8 years minus 2 weeks ago.
I'm only twenty-eight, but my body feels old. Tired. Achy. I stare at the ceiling fan above the bed while I lay surrounded by pillows. Ten to be exact. Sound luxurious? It's not. They are the thin lumpy pillows I brought home from the hospital. They are placed strategically to hold my body in a normal shape, while the grand canyon I call my belly heals.
It's day two at home, and the last day that insurance will pay for a nurse to come change my bandages. She removes them and I cringe as it pulls at the dried edges. She cleans the wound by pouring sterilized water into it. The cold dribbles down my skin and is soaked up by the towels. She's ready to measure everything for her last report.
I try not to watch, but I can't take my eyes off the bright red meat split open down the length of my stomach. The little white globules of fat are gone, and now it just shines and oozes. Two brackets, laced with nylon string keep the sides from pulling farther apart. The brackets sit on top, the nylon strung through my abdominal wall. Every time I cough or sneeze, I fear my insides will spill out.
"Eight inches long...four inches at the widest point...three inches at the deepest."The nurse talks and writes as she measures. "Alright, let's pack you back up."
She dips the gauze in the saline solution and places them inside me. She tries to be gentle when working pieces between the wire and brackets. It takes a lot to fill the canyon. Finally, she pours more saline in to keep everything moist until tomorrow. Tomorrow my husband will have to do this for me. No man should see his wife like this.
Tears fill my eyes. Shame. Fear. Loneliness. My three week old baby cries in the other room. My sweet new boy that I'm too weak to hold. Guilt.
So starts a downward spiral.
I feel I should say that I was very blessed to have a mother-in-law who stayed with us that first month.

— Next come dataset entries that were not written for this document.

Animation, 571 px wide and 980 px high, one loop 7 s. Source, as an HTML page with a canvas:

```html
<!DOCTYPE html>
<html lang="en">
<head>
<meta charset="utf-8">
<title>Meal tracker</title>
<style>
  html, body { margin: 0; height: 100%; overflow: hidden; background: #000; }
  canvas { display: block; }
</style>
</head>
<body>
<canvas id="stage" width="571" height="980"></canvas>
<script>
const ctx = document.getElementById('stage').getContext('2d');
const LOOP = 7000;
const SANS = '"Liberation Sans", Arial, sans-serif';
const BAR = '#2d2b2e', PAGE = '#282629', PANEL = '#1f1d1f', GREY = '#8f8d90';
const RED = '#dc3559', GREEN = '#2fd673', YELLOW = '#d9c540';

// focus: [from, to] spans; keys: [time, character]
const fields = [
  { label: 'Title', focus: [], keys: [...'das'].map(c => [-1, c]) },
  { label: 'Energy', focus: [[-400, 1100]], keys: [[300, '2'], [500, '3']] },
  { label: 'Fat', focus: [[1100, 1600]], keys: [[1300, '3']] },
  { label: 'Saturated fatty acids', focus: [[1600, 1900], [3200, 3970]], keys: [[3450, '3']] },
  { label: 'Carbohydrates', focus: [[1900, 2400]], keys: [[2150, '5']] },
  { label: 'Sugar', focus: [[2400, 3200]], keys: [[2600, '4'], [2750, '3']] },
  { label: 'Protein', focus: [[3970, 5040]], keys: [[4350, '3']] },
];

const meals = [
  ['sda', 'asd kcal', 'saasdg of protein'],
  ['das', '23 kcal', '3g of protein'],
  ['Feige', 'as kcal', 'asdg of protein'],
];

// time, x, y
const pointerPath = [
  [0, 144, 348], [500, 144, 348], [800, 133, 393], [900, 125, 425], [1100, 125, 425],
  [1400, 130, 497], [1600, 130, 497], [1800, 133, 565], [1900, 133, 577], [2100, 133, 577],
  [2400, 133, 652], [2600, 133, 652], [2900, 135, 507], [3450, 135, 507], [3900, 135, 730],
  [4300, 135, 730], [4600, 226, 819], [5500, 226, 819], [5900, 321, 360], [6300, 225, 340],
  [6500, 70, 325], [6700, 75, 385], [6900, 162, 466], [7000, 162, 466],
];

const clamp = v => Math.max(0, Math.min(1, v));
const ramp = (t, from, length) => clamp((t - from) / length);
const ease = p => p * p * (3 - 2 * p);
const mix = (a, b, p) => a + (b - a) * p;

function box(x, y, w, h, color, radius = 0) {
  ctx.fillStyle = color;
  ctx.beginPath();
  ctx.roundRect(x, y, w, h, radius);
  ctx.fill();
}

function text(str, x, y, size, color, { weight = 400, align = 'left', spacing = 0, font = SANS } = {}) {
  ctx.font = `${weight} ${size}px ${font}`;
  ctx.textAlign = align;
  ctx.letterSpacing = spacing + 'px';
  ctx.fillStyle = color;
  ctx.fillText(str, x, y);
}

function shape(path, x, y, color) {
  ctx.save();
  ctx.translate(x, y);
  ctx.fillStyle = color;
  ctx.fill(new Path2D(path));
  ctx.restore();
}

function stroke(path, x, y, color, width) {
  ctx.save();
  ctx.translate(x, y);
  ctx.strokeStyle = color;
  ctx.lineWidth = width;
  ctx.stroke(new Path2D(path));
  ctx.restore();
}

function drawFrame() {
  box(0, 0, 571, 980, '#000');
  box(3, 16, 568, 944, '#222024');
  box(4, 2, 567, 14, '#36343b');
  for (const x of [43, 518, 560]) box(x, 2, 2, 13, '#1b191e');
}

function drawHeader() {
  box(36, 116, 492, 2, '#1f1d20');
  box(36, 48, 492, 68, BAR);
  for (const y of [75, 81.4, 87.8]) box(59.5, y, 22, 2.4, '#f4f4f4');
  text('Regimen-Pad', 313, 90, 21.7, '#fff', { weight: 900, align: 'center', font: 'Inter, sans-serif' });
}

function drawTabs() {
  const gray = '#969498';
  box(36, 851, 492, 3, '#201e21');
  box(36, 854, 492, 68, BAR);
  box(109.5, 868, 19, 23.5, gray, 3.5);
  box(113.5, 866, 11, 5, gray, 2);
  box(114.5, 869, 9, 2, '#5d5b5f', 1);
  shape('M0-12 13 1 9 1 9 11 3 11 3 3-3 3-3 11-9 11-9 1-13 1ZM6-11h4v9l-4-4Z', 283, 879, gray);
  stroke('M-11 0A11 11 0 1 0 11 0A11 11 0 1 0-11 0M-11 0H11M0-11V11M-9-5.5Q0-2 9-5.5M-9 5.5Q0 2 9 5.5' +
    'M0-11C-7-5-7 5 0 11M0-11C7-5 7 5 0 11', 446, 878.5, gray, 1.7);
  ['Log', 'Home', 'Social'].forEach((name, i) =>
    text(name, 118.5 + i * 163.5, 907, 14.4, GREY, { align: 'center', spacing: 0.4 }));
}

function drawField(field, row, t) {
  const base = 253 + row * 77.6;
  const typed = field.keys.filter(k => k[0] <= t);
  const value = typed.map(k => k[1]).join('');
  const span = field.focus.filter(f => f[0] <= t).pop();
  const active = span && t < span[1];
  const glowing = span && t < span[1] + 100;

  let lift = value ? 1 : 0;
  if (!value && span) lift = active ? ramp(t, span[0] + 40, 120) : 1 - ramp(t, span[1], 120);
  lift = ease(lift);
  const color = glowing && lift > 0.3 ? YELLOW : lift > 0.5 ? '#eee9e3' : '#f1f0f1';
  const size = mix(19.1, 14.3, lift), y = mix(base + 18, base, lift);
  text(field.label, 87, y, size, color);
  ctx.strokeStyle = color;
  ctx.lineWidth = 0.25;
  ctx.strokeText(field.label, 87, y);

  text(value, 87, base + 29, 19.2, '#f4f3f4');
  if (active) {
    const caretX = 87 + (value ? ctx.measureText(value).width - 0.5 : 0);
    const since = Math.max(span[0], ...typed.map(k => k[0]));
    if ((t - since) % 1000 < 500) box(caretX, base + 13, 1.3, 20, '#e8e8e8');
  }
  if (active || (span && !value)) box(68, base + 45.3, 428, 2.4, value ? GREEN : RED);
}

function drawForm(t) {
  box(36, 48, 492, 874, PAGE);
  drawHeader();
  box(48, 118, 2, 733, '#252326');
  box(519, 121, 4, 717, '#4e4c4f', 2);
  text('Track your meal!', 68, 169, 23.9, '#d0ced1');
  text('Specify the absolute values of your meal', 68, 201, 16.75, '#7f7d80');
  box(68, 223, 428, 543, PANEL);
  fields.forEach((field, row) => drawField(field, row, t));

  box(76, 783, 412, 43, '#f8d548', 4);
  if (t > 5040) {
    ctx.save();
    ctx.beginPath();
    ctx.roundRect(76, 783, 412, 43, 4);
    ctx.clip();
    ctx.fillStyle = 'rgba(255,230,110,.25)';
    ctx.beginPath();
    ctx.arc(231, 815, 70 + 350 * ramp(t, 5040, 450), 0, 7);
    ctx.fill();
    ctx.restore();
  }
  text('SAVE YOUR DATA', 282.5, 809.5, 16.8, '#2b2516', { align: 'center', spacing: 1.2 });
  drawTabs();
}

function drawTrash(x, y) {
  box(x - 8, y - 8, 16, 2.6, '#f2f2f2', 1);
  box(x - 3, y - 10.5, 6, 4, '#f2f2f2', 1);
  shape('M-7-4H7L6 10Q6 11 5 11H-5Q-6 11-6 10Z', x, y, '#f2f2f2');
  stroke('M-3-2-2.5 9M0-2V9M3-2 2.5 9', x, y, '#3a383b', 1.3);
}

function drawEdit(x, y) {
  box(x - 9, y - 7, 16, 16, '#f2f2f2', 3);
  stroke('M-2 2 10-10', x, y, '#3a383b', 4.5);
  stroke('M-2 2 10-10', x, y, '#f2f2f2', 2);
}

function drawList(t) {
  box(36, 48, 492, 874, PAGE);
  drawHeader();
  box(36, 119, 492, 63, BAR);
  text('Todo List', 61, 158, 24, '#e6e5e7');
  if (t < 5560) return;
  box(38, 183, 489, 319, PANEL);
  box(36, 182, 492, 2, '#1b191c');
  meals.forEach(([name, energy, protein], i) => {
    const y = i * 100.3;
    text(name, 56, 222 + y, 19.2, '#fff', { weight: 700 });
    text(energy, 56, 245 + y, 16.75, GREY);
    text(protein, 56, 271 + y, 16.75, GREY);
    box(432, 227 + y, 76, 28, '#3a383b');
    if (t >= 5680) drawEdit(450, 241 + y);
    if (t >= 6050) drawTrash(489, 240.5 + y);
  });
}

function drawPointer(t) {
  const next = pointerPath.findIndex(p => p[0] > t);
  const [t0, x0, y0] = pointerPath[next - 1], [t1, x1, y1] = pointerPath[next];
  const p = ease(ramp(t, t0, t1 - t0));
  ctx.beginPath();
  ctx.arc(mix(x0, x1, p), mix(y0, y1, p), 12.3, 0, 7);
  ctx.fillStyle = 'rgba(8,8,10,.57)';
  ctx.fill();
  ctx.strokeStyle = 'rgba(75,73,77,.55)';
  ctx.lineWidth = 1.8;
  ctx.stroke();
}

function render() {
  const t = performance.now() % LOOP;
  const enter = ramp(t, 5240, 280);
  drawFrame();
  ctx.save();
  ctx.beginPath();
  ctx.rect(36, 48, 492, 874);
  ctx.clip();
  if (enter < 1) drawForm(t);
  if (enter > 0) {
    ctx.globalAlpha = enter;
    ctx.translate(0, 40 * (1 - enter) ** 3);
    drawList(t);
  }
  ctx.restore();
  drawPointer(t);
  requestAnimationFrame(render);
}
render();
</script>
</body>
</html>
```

She changed my bandages until I was able to do it myself--so my hubby didn't have to. She cared for my three children, cleaned my house, washed my laundry, and fed us all. Late at night she held my baby boy who cried constantly. His tummy couldn't handle formula (we tried them all!). She earned her wings as far as I'm concerned.
When I close my eyes I still remember what it looks like inside my stomach. I still remember how it felt to have all the gauze pulled out and packed back in. I cried myself to sleep for three years. I couldn't move on, part of me still hasn't I guess.

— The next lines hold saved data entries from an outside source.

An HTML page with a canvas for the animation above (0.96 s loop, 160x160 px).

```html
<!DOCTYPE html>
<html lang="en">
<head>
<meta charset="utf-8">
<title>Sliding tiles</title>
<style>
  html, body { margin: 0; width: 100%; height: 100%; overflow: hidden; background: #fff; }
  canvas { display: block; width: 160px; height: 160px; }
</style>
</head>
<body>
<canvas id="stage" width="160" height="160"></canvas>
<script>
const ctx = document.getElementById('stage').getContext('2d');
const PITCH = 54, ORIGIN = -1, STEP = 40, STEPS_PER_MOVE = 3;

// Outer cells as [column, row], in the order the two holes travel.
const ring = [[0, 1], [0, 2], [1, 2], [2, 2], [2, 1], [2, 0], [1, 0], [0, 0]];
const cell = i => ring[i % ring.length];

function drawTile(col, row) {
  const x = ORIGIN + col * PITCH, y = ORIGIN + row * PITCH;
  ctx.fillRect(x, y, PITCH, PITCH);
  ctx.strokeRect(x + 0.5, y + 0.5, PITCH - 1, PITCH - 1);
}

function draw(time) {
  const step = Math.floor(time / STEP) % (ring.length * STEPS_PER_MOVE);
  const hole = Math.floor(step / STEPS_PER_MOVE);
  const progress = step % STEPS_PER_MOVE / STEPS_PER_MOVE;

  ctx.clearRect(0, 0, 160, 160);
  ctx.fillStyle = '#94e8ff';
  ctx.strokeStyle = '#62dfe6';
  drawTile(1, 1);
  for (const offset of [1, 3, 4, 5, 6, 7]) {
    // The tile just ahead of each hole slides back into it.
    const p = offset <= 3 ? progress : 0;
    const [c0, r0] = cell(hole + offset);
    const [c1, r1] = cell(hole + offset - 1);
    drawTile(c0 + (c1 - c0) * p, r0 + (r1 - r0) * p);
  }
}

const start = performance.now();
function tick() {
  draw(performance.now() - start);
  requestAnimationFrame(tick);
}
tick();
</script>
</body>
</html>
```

There is a week and a half of my life that I can't remember. I've been told stories, but my own memories are very few. On June 5th, I went to the hospital to have a baby. On June 10th, I returned for a two week fight for my life.
- I remember walking into the hospital.
- I remember the sound of sloshing inside as I turned onto my side while waiting to be seen by a doctor, and thinking that was a strange sound for a body to make.
- I remember laying in the MRI and crying because a voice kept asking me to take a deep breath. And I couldn't breathe at all. Crying didn't help.
- Days later I remember thirst. Thirst that made me want to die. I begged for water, ice chips, anything. A nurse gave me sugar free Everest gum. Peppermint flavor. It was a nightmare. You need spit to chew gum. You need water to make spit.
- I remember the day I could walk by myself holding onto my IV pole without help from someone else.
- I remember wondering if I would ever ride roller coasters again. (I don't know why that sticks with me, but I was worried about that. I have ridden several since then.)
- I remember that once I came home, nothing tasted good. Nothing made me comfortable.
- I remember people telling me how great I looked because I lost 40 lbs in 2 weeks. I smiled and said I didn't suggest the diet, but in truth I cringed. I knew what I looked like under the new clothes and new haircut. Most of that weight was muscle loss, not fat.
- I remember going to the doctor for check ups each week hoping they would sew me up, and crying when they didn't. They never did--they wanted to make sure no infection took root in the healing tissue. I can understand now, but at the time...
I almost made it this year.
Maybe next year.